Inside the Anding men, there lies Guozijian Street, or Imperial College Street, also known as Chengxian Street, or Sage Accomplishment Street. The Street is lined with locust trees, creating a shady and fragrant retreat amidst the hustle and bustle of city life. Beijing Temple of Confucius and the Imperial College Museum are tucked away at the easternmost part of this Street.
Beijing Temple of Confucius and the Imperial College Museum were initially built in the Yuan Dynasty, in strict accordance with the Chinese tradition which dictates that the temple should be on the "left" and the school or college on the "right". Beijing Temple of Confucius was used by emperors to pay their respects to Confucius. The Imperial College was the highest institute of learning in China's traditional educational system. Both of the complexes were aligned along a central axis, creating left-right symmetry, a hallmark of traditional Chinese architecture.

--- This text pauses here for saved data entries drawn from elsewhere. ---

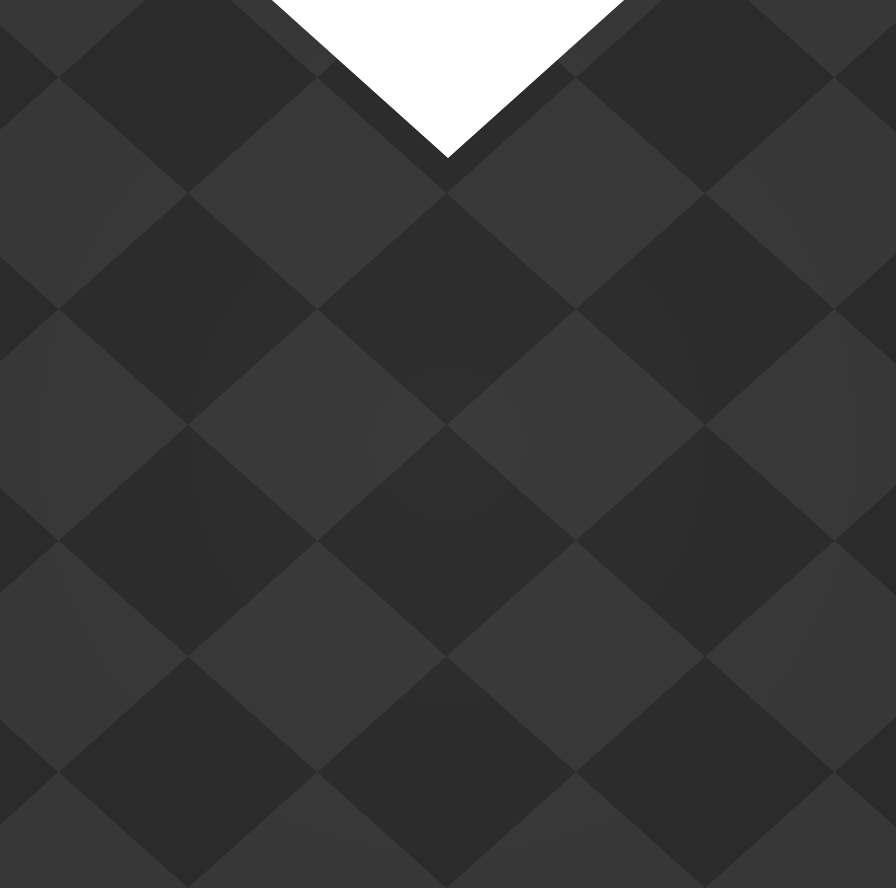
Reproduce this pattern procedurally as a WebGL 1 fragment shader.

```glsl
precision mediump float;
// Two-tone charcoal harlequin: a lattice of dark diamonds on a lighter ground,
// a faint radial glow from the centre, and a white wedge pointing down from
// the top edge. Diamonds and wedge are distance tests in canvas fractions.

uniform vec2 u_resolution;

#define PERIOD vec2(0.2886, 0.2608)       // diamond width and height
#define LATTICE_ORIGIN vec2(0.4983, 0.1304) // centre of one dark diamond
#define DARK_GRAY 0.169
#define LIGHT_GRAY 0.216
#define GLOW 0.010                        // extra brightness at the centre
#define GLOW_RADIUS 0.62
#define WEDGE_TIP vec2(0.5, 0.822)
#define WEDGE_SIZE vec2(0.1966, 0.178)    // half width at top, depth
#define WEDGE_COLOR vec3(1.0)

// Coverage of the inside (d < 0), softened over about one pixel.
// unitSize is the canvas fraction spanned by one unit of d along each axis.
float coverage(float d, vec2 unitSize) {
  float pixel = length(1.0 / (unitSize * u_resolution));
  return 1.0 - smoothstep(-0.5 * pixel, 0.5 * pixel, d);
}

// Repeated diamonds whose corners touch; the gaps form the light diamonds.
float darkDiamonds(vec2 uv) {
  vec2 cell = fract((uv - LATTICE_ORIGIN) / PERIOD + 0.5) - 0.5;
  return coverage(abs(cell.x) + abs(cell.y) - 0.5, PERIOD);
}

// Open triangle widening upwards from its tip.
float wedge(vec2 uv) {
  vec2 q = (uv - WEDGE_TIP) / WEDGE_SIZE;
  return coverage(abs(q.x) - q.y, WEDGE_SIZE);
}

void main() {
  vec2 uv = gl_FragCoord.xy / u_resolution;

  // Checkered ground
  float gray = mix(LIGHT_GRAY, DARK_GRAY, darkDiamonds(uv));

  // Soft central light
  vec2 fromCentre = (uv - 0.5) * vec2(u_resolution.x / u_resolution.y, 1.0);
  gray += GLOW * (1.0 - smoothstep(0.0, GLOW_RADIUS, length(fromCentre)));

  // White wedge on top
  vec3 color = mix(vec3(gray), WEDGE_COLOR, wedge(uv));
  gl_FragColor = vec4(color, 1.0);
}
```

Covering an area of 22,000 square meters, Beijing Temple of Confucius is composed of three courts. From south to north along the central axis, noteworthy structures include the Gate of Late Masters, the Gate of Great Accomplishment, the Hall of Great Accomplishment and the Temple of Revered Sage. On either side of the courtyard, there are 198 stone tablets, inscribed with names, native places and ranks of 51,624 Jinshi (advanced scholars) of the Yuan, Ming and Qing dynasties, which are precious historical documents for the research of the imperial examination system of China. Outside the Gate of Great Accomplishment lies a stone drum made during the reign of the Emperor Qianlong and two related stone tablets. Major buildings of the middle court include eastern and western side rooms and 13 stone stele pavilions. The back yard is where the Temple of Revered Sage stood as an independent structure.

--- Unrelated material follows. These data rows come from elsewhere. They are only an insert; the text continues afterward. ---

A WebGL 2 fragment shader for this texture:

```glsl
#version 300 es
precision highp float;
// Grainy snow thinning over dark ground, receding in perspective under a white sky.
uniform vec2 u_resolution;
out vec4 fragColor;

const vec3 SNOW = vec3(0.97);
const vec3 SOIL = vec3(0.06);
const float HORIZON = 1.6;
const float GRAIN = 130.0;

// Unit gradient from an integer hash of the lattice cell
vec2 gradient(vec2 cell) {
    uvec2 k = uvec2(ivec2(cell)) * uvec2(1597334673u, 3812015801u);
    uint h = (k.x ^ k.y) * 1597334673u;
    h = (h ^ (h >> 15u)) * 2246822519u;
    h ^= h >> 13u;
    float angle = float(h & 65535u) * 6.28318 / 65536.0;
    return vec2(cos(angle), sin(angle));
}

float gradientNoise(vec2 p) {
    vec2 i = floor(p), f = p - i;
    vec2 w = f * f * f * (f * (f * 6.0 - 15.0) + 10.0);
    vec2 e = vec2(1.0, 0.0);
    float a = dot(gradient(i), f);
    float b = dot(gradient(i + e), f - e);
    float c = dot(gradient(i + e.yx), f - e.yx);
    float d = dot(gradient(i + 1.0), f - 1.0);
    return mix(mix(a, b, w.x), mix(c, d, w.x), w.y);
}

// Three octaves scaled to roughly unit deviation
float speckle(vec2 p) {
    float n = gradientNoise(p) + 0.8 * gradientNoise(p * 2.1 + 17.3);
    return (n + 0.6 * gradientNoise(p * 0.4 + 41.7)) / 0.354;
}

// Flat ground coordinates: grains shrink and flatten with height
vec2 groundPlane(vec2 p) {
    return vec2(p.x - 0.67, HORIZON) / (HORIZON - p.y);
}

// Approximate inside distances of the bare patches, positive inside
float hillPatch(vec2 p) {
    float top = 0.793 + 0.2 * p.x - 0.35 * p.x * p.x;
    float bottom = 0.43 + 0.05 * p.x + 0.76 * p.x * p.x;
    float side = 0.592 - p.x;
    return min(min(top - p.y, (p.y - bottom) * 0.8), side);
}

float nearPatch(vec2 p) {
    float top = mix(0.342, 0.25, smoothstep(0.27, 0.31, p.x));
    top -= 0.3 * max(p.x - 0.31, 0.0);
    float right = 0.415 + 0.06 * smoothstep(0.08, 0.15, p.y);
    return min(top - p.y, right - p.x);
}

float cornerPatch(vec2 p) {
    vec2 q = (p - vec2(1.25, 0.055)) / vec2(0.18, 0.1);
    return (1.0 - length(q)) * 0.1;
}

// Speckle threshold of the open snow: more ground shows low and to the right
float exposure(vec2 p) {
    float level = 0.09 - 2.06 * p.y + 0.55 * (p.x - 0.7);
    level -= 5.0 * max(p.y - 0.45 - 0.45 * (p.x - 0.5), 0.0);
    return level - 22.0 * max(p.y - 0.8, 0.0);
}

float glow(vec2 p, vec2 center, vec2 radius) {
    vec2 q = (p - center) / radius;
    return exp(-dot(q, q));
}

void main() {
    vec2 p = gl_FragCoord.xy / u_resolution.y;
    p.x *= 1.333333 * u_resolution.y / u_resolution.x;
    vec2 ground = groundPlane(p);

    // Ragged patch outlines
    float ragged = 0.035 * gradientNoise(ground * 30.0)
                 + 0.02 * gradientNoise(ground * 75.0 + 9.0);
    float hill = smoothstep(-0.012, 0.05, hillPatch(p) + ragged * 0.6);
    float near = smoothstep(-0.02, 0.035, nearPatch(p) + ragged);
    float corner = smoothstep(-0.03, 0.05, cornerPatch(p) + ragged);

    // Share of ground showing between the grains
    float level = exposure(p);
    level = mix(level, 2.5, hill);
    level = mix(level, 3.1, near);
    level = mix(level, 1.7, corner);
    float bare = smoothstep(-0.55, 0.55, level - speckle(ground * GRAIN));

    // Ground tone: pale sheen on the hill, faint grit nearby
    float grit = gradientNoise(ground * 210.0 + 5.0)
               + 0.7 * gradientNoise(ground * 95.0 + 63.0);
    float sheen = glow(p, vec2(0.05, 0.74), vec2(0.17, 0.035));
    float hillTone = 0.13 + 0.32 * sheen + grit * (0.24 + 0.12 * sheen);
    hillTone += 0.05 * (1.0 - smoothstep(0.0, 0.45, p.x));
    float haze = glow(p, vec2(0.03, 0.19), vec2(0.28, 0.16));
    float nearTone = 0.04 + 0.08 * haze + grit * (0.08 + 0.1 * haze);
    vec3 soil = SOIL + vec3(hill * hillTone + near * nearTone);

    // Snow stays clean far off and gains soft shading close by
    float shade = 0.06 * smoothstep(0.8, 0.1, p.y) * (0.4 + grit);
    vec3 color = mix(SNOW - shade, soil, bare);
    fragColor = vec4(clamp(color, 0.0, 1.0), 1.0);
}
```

The Imperial College was the highest educational institution and administrative body during the Yuan, Ming and Qing dynasties. Also known as the Advanced Learning Institution, it was first built in 1287, and reconstructed and renovated on a large scale during Yongle reign of the Ming Dynasty. In the 48th year of Qianlong reign during the Qing dynasty, a complex was added, forming the present layout.
The whole complex of the Imperial College faces south, with a total building area of over 27,000 square meters, featuring a three-court layout. Along the central axis are the Gate of Converging Sages, the Gate of Advanced Learning, the Glazed Archway, the Hall of Classic, the Hall of Yi Ethics, and the Pavilion of Respecting Unity.
Students of the Imperial College were called "Jiansheng". The College not only received applicants from ethic groups in China, but also educated overseas students, thus playing a positive role in cultivating talents from all ethnic backgrounds and in promoting international communication.
Beijing Temple of Confucius and the Imperial College Museum have six permanent exhibitions, including Restoration Display of the Hall of Great Accomplishment, Exhibition on Great Confucius, Timeline of the Temple of Confucius that are staged in the Temple of Confucius, along with Restoration Display of the Hall of Classic, Exhibition on Original Look of the Imperial College, and Exhibition on Imperial Examination of Ancient China which are held inside the Imperial College.